**What you have to do**:
Below are the records; pull every line that includes "color".

**Source records**:
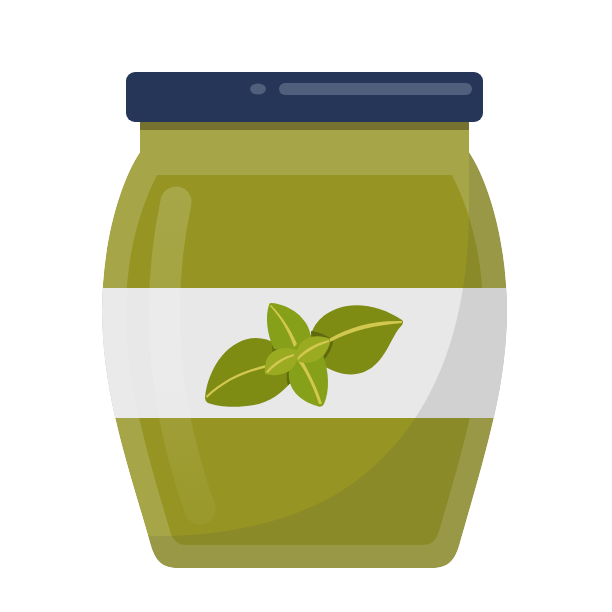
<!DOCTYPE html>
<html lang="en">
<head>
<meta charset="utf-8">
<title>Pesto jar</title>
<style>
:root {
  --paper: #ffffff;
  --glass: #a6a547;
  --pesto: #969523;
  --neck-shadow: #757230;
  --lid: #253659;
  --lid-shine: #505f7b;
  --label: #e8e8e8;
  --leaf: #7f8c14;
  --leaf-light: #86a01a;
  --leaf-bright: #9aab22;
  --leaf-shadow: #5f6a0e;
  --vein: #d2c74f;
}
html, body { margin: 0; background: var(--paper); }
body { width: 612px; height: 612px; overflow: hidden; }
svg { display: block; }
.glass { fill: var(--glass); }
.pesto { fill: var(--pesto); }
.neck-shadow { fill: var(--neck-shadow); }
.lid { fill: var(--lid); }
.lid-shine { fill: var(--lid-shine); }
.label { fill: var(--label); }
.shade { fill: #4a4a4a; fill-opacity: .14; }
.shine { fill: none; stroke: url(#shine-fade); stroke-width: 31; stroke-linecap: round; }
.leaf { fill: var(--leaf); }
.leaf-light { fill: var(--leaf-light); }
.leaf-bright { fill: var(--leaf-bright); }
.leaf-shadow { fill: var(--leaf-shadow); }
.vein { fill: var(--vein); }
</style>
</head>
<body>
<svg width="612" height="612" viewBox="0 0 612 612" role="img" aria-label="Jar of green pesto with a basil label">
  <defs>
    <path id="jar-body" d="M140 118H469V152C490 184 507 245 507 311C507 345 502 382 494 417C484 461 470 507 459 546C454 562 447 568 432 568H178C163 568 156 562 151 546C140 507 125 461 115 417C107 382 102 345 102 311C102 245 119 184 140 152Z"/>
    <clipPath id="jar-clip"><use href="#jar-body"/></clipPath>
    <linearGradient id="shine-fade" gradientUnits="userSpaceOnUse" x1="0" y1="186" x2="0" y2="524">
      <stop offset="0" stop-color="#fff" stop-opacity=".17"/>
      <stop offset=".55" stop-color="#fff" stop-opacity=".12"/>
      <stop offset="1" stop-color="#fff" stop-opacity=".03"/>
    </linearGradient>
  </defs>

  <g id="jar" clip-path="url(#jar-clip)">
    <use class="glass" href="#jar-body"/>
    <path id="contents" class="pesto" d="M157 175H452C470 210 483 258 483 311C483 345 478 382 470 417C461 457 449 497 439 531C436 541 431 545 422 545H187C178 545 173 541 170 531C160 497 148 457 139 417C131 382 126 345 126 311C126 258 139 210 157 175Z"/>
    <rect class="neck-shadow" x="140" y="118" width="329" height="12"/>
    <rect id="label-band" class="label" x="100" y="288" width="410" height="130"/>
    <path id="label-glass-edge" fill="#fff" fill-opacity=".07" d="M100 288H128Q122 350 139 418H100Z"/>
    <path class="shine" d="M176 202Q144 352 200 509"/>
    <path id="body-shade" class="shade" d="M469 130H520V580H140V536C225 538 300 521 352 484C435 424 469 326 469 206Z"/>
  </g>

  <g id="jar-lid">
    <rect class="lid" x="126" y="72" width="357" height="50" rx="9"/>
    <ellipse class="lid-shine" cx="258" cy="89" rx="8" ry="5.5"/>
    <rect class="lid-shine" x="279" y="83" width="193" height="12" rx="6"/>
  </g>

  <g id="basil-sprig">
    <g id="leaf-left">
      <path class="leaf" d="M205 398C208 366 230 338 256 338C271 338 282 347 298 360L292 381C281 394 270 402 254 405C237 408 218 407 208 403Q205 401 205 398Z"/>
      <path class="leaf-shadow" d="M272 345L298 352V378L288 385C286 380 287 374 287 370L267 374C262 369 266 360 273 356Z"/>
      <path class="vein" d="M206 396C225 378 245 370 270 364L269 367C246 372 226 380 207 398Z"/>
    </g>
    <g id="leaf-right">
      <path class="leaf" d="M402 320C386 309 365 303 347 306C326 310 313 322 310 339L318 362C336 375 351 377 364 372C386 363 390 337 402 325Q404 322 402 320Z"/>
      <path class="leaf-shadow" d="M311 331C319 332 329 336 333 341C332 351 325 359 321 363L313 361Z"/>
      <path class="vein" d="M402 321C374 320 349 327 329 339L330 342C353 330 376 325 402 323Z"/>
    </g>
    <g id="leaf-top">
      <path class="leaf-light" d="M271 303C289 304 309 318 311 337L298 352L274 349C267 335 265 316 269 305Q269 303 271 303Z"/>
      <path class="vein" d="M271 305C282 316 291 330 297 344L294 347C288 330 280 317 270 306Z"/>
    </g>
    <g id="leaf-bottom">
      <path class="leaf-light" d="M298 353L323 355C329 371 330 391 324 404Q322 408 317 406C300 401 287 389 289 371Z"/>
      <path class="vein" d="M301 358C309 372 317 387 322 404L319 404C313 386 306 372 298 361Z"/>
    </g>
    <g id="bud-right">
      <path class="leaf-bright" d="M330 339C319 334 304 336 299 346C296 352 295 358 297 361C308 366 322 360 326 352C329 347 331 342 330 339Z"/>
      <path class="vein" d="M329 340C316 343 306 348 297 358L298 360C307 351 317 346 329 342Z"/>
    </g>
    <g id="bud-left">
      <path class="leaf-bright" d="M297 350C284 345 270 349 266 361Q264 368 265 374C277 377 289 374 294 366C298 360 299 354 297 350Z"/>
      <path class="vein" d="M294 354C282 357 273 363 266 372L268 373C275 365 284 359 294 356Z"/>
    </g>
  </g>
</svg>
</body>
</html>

**Answer to this task**:
      <stop offset="0" stop-color="#fff" stop-opacity=".17"/>
      <stop offset=".55" stop-color="#fff" stop-opacity=".12"/>
      <stop offset="1" stop-color="#fff" stop-opacity=".03"/>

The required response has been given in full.